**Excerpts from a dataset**
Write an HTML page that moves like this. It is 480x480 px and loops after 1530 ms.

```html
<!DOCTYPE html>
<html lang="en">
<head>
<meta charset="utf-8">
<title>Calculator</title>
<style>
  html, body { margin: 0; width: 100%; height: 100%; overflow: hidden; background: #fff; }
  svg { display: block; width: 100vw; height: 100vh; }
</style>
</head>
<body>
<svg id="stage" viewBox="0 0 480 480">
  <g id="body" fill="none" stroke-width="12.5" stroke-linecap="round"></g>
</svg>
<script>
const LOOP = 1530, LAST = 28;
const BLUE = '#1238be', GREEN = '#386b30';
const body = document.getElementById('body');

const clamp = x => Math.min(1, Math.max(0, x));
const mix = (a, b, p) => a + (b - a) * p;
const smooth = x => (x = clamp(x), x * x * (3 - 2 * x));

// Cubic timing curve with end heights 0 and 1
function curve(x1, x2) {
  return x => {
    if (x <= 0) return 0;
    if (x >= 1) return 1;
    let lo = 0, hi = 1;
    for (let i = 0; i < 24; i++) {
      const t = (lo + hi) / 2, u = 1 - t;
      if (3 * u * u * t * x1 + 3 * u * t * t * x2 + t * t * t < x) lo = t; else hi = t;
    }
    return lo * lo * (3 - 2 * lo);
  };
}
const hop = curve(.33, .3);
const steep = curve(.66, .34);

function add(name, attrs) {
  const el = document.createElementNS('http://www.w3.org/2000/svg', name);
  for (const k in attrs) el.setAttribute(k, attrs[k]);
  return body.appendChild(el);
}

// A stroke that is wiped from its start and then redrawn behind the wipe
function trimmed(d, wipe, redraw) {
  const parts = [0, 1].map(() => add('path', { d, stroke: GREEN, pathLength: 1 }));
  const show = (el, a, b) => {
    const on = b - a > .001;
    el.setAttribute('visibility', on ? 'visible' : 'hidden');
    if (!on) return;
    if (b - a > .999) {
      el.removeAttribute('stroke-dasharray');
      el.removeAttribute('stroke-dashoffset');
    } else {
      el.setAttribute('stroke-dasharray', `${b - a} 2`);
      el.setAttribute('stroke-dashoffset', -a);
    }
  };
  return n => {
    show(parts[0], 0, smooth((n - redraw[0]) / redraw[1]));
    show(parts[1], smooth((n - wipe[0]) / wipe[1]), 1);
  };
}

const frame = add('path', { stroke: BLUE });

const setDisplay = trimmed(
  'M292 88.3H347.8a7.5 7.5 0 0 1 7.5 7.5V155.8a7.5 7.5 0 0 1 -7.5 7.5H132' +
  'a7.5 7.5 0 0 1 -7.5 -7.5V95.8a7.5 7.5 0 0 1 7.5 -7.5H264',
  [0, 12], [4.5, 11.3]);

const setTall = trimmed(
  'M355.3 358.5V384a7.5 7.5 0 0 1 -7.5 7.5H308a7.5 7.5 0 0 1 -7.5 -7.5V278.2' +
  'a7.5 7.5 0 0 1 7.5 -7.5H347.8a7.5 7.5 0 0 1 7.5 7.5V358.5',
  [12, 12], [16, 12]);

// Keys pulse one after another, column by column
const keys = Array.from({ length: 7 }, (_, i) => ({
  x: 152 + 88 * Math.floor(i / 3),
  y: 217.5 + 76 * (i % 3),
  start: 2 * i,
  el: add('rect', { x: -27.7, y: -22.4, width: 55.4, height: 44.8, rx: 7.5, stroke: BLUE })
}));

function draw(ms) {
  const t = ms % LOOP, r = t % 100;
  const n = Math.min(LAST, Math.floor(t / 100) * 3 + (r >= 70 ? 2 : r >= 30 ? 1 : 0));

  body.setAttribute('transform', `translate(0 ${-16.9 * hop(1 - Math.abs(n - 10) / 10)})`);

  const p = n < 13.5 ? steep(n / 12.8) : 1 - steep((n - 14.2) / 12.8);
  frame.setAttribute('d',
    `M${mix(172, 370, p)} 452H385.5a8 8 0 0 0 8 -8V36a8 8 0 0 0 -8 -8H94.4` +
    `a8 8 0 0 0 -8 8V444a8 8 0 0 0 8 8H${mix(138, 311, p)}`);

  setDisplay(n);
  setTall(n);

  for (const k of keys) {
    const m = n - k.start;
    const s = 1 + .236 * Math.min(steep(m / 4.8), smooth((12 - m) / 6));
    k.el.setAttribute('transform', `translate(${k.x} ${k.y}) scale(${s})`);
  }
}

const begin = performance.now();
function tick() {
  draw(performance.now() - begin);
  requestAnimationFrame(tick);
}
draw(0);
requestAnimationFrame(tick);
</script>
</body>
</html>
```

**DIRECTIONS FOR THIS TASK**
Lines that contain the word "function": how many are there in the data? Give the number and nothing else.

**SOLVED EXERCISE**
5